A review of graduate nurse transition programs in Australia

Aust J Adv Nurs. 2005 Dec-2006 Feb;23(2):40-5.

Abstract

Background: Despite nearly two decades of experience with graduate transition programs in Australia little evidence exists regarding the effectiveness of these programs as interventions that enhance the transition from nursing student to professional practitioner. There is general acknowledgement that this is a crucial time for people entering the profession and yet there is little agreement on what constitutes best practice for nurses' transition to the workforce.

Aim: This paper challenges the status quo through a review of current programs and questions whether primacy should be given to formal transition programs or to the development of educationally supportive clinical learning environments.

Conclusion: There is sufficient doubt in the efficacy of formal transition programs to at least investigate potential alternatives such as concentration on the development of a supportive practice culture conducive to learning. Indeed, the type of learning environment suitable for graduate nurses is likely to be one that will also facilitate the continued development and enhanced job satisfaction of the rest of the nursing team.
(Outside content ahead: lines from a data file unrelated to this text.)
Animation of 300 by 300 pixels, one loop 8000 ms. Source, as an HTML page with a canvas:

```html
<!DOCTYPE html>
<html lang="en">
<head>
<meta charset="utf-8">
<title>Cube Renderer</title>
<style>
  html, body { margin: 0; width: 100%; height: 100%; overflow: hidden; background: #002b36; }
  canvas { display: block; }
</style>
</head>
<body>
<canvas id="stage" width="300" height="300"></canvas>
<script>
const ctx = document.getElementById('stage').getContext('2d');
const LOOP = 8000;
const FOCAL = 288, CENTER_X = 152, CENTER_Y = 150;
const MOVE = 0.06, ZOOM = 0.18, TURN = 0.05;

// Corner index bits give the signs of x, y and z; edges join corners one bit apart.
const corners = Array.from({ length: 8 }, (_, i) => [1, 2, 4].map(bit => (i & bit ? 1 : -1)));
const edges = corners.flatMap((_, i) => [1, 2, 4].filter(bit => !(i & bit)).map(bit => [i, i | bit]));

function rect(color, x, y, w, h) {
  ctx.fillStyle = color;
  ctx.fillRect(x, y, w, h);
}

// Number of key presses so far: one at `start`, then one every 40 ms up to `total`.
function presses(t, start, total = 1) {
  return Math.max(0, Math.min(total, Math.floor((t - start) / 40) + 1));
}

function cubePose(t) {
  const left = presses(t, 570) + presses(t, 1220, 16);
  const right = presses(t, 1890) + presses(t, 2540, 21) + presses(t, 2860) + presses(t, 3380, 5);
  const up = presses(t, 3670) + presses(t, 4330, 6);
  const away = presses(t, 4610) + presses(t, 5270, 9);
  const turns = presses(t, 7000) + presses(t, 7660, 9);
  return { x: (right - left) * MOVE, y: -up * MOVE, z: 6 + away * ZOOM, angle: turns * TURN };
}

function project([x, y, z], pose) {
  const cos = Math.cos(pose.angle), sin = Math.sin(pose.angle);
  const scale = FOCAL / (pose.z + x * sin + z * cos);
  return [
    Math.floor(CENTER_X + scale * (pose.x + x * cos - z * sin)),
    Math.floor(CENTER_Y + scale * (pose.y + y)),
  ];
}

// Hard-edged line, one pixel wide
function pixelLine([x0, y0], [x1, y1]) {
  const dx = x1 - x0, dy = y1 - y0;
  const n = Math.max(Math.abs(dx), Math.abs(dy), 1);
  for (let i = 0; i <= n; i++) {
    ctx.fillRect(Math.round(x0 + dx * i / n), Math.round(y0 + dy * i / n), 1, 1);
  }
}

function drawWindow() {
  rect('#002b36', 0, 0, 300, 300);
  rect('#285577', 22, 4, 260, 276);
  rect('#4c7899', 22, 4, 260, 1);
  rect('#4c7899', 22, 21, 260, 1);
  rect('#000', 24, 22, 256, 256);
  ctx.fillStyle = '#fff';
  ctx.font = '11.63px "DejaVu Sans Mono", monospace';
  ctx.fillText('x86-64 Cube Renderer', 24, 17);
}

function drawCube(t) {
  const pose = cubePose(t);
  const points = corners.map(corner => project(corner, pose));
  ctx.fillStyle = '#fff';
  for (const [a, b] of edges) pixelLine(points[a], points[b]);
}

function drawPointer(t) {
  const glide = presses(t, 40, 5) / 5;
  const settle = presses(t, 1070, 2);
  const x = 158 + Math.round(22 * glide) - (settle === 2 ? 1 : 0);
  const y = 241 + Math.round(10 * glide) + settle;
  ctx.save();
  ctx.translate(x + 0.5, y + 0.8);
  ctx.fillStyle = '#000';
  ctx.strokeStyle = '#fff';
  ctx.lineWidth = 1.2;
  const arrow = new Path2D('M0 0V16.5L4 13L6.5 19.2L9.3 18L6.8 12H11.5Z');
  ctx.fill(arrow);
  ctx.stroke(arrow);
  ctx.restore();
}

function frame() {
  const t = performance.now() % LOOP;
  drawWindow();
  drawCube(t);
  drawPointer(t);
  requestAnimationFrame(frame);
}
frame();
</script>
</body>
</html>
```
Publication types

  • Review

MeSH terms

  • Australasia
  • Clinical Competence
  • Education, Nursing, Baccalaureate / organization & administration*
  • Humans
  • Inservice Training / organization & administration*
  • Nursing Education Research
  • Organizational Culture
  • Personnel Selection
  • Personnel Turnover
  • Program Evaluation